- having a space or cavity inside; not solid; empty: a hollow sphere.
- having a depression or concavity: a hollow surface.
- sunken, as the cheeks or eyes.
- (of sound) not resonant; dull, muffled, or deep: a hollow voice.
- without real or significant worth; meaningless: a hollow victory.
- insincere or false: hollow compliments.
- hungry; having an empty feeling: I feel absolutely hollow, so let's eat.
- an empty space within anything; a hole, depression, or cavity.
- a valley: They took the sheep to graze in the hollow.
- Foundry. a concavity connecting two surfaces otherwise intersecting at an obtuse angle.
- to make hollow (often followed by out): to hollow out a log.
- to form by making something hollow (often followed by out): to hollow a place in the sand; boats hollowed out of logs.
- to become hollow.
- in a hollow manner: The politician's accusations rang hollow.
- beat all hollow, to surpass or outdo completely: His performance beat the others all hollow.Also beat hollow.
Origin of hollow
Synonyms for hollow
- having a hole, cavity, or space within; not solid
- having a sunken area; concave
- recessed or deeply sethollow cheeks
- (of sounds) as if resounding in a hollow place
- without substance or validity
- hungry or empty
- insincere; cynical
- a hollow leg or hollow legs the capacity to eat or drink a lot without ill effects
- beat someone hollow British informal to defeat someone thoroughly and convincingly
- a cavity, opening, or space in or within something
- a depression or dip in the land
- to make or become hollow
- to form (a hole, cavity, etc) or (of a hole, etc) to be formed
Word Origin for hollow

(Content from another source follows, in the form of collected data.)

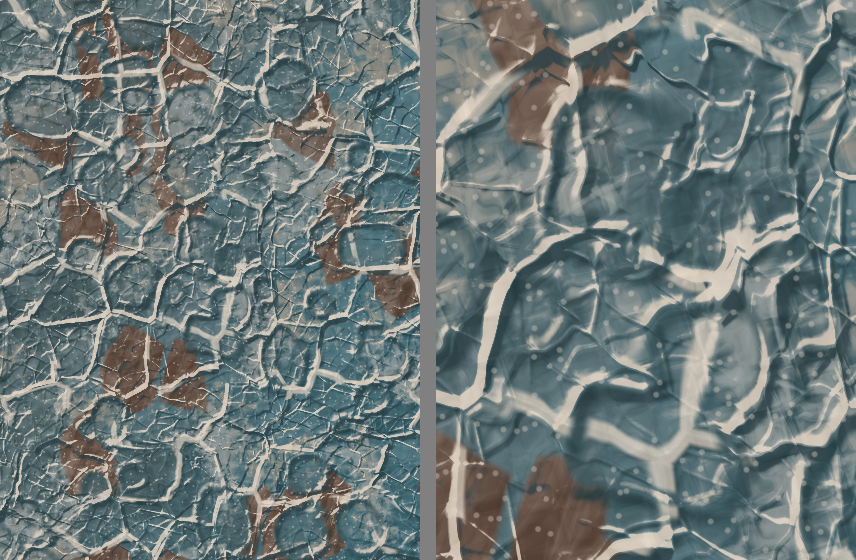
Left, the full canvas; right, a detail of the centre.
Write a WebGL 2 fragment shader that draws this texture.

```glsl
#version 300 es
precision highp float;
// Knife-worked plaster: teal glaze over faceted relief, bare brown patches and cream ridges.

uniform vec2 u_resolution;
out vec4 fragColor;

struct Cell { float edge; float id; vec2 offset; };

float hash(vec2 p) {
    vec3 q = fract(p.xyx * 0.1031);
    q += dot(q, q.yzx + 33.33);
    return fract((q.x + q.y) * q.z);
}

vec2 hash2(vec2 p) { return vec2(hash(p), hash(p + 57.3)); }

mat2 turn(float a) { return mat2(cos(a), sin(a), -sin(a), cos(a)); }

// Layered, folded sines, roughly -0.8 to 0.8
float swirl(vec2 p, float scale) {
    p *= scale;
    float sum = 0.0, amp = 0.55;
    for (int i = 0; i < 4; i++) {
        p = turn(1.1) * p + 0.7 * sin(p.yx * 1.3 + float(i));
        sum += amp * sin(p.x) * sin(p.y + 1.7);
        p *= 1.9;
        amp *= 0.58;
    }
    return sum;
}

vec2 bend(vec2 p) {
    return p + 0.034 * vec2(swirl(p, 8.0), swirl(p + 3.7, 8.0));
}

// Cellular noise with the distance to the nearest border
Cell cells(vec2 p) {
    vec2 base = floor(p), nearest = vec2(0.0), home = base;
    float best = 9.0, edge = 9.0;
    for (int k = 0; k < 9; k++) {
        vec2 g = base + vec2(k % 3 - 1, k / 3 - 1);
        vec2 r = g + 0.1 + 0.8 * hash2(g) - p;
        if (dot(r, r) < best) { best = dot(r, r); nearest = r; home = g; }
    }
    for (int k = 0; k < 9; k++) {
        vec2 g = base + vec2(k % 3 - 1, k / 3 - 1);
        vec2 r = g + 0.1 + 0.8 * hash2(g) - p;
        vec2 d = r - nearest;
        if (dot(d, d) > 0.001) edge = min(edge, dot(0.5 * (r + nearest), normalize(d)));
    }
    return Cell(edge, hash(home + 11.7), nearest);
}

// Tilted plates that fall to a shared border, with a raised lip
float facets(vec2 p, vec2 scale, float lip) {
    Cell c = cells(p * scale);
    vec2 tilt = vec2(fract(c.id * 17.3), fract(c.id * 41.9)) - 0.5;
    float plate = 0.45 * dot(c.offset, tilt) + 0.2 * (c.id - 0.5);
    return (plate * smoothstep(0.0, 0.08, c.edge) + lip * exp(-c.edge * 18.0)) / max(scale.x, scale.y);
}

// Signed distance to scattered rounded, slightly squared pools
float pools(vec2 p, float scale, float share) {
    p *= scale;
    vec2 base = floor(p);
    float best = 1.0;
    for (int k = 0; k < 9; k++) {
        vec2 g = base + vec2(k % 3 - 1, k / 3 - 1), rnd = hash2(g + 5.1);
        if (hash(g + 23.9) > share) continue;
        vec2 d = turn(6.28 * rnd.x) * (p - g - 0.2 - 0.6 * rnd);
        d.y *= mix(0.9, 1.5, rnd.y);
        float square = pow(dot(d * d, d * d), 0.25);
        float radius = mix(0.24, 0.43, fract(rnd.x * 13.7));
        best = min(best, mix(length(d), square, rnd.y) - radius);
    }
    return best / scale;
}

float allPools(vec2 p) {
    vec2 q = mix(p, bend(p), 0.6);
    return min(pools(q, 5.0, 0.55), pools(q + 4.3, 9.0, 0.3));
}

float relief(vec2 p) {
    vec2 q = bend(p);
    float pool = allPools(p);
    float h = facets(q, vec2(8.0, 7.0), 0.1);
    h += 0.8 * facets(turn(0.6) * q + 2.0, vec2(13.0, 25.0), 0.12);
    h += 0.7 * facets(turn(-0.8) * q + 7.0, vec2(17.0, 34.0), 0.1);
    h *= mix(1.0, 0.55, smoothstep(0.004, -0.01, pool));
    h += 0.011 * exp(-pow(pool / 0.009, 2.0));
    return h + 0.0012 * swirl(p, 55.0) + 0.0004 * swirl(p + 9.0, 150.0);
}

void main() {
    vec2 p = gl_FragCoord.xy / u_resolution.x;
    vec2 q = bend(p), toLight = normalize(vec2(-0.6, 0.8)) * 0.0022;
    float slope = (relief(p - toLight) - relief(p + toLight)) / (2.0 * length(toLight));
    float pool = allPools(p), cloud = swirl(p + 1.3, 10.0), grain = swirl(p + 6.0, 130.0);
    float inside = smoothstep(0.004, -0.006, pool);

    // Teal glaze, bluer toward the lower right
    vec3 deep = vec3(0.19, 0.27, 0.29), teal = vec3(0.39, 0.465, 0.48);
    vec3 chalk = vec3(0.60, 0.62, 0.61), cream = vec3(0.86, 0.81, 0.75);
    vec3 color = mix(vec3(0.28, 0.36, 0.375), teal, smoothstep(-0.5, 0.3, slope + 0.5 * cloud));
    float blue = smoothstep(0.3, 1.3, p.x + 0.5 * (1.0 - p.y) + 0.3 * cloud);
    color += blue * vec3(-0.07, 0.0, 0.025);

    // Bare brown patches with brushed streaks
    Cell patchCell = cells(q * vec2(8.0, 5.5) + 3.0);
    float brown = smoothstep(0.70, 0.72, patchCell.id) * smoothstep(0.03, 0.09, patchCell.edge + 0.08 * cloud);
    brown *= 1.0 - 0.85 * inside;
    float streak = swirl(turn(0.4) * p * vec2(5.0, 1.0), 22.0);
    color = mix(color, vec3(0.41, 0.315, 0.265) + 0.10 * streak, brown * 0.92);

    // Dry chalky scumble
    float haze = smoothstep(-0.1, 0.6, swirl(p + 8.0, 13.0) + 0.45 * grain + 0.25 * slope);
    vec3 hazeColor = mix(chalk, vec3(0.62, 0.57, 0.51), smoothstep(-0.2, 0.4, cloud));
    color = mix(color, hazeColor, haze * mix(0.75, 0.25, brown));

    // Pool rims, shadowed slopes and cream ridges
    float rim = smoothstep(0.012, 0.002, abs(pool + 0.007));
    color = mix(color, vec3(0.22, 0.325, 0.35), rim * 0.6);
    color = mix(color, deep, smoothstep(0.25, 1.1, -slope) * 0.85);
    color = mix(color, cream, smoothstep(0.3, 1.05, slope + 0.2 * grain) * 0.88);
    Cell ridge = cells(q * vec2(8.0, 7.0));
    float sliver = smoothstep(0.07, 0.03, ridge.edge) * smoothstep(0.15, 0.35, swirl(p + 2.0, 15.0));
    color = mix(color, cream, sliver * 0.75 * (1.0 - rim));

    // Fine pale specks and grain
    Cell speck = cells(p * 110.0);
    float dots = smoothstep(0.35, 0.15, length(speck.offset)) * step(0.86, speck.id);
    color = mix(color, cream, dots * 0.4);
    fragColor = vec4(color + 0.05 * grain, 1.0);
}
```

c.1200, from Old English holh (n.) "hollow place, hole," from Proto-Germanic *hul-, from PIE *kel- "to cover, conceal" (see cell). The figurative sense of "insincere" is attested from 1520s. Related: Hollowly; hollowness. To carry it hollow "take it completely" is first recorded 1660s, of unknown origin or connection.
late 14c., holowen, from hollow (adj.). Related: Hollowed; hollowing.
"lowland, valley, basin," 1550s, probably a modern formation from hollow (adj.). Old English had holh (n.) "cave, den; internal cavity."
see beat the pants off (hollow).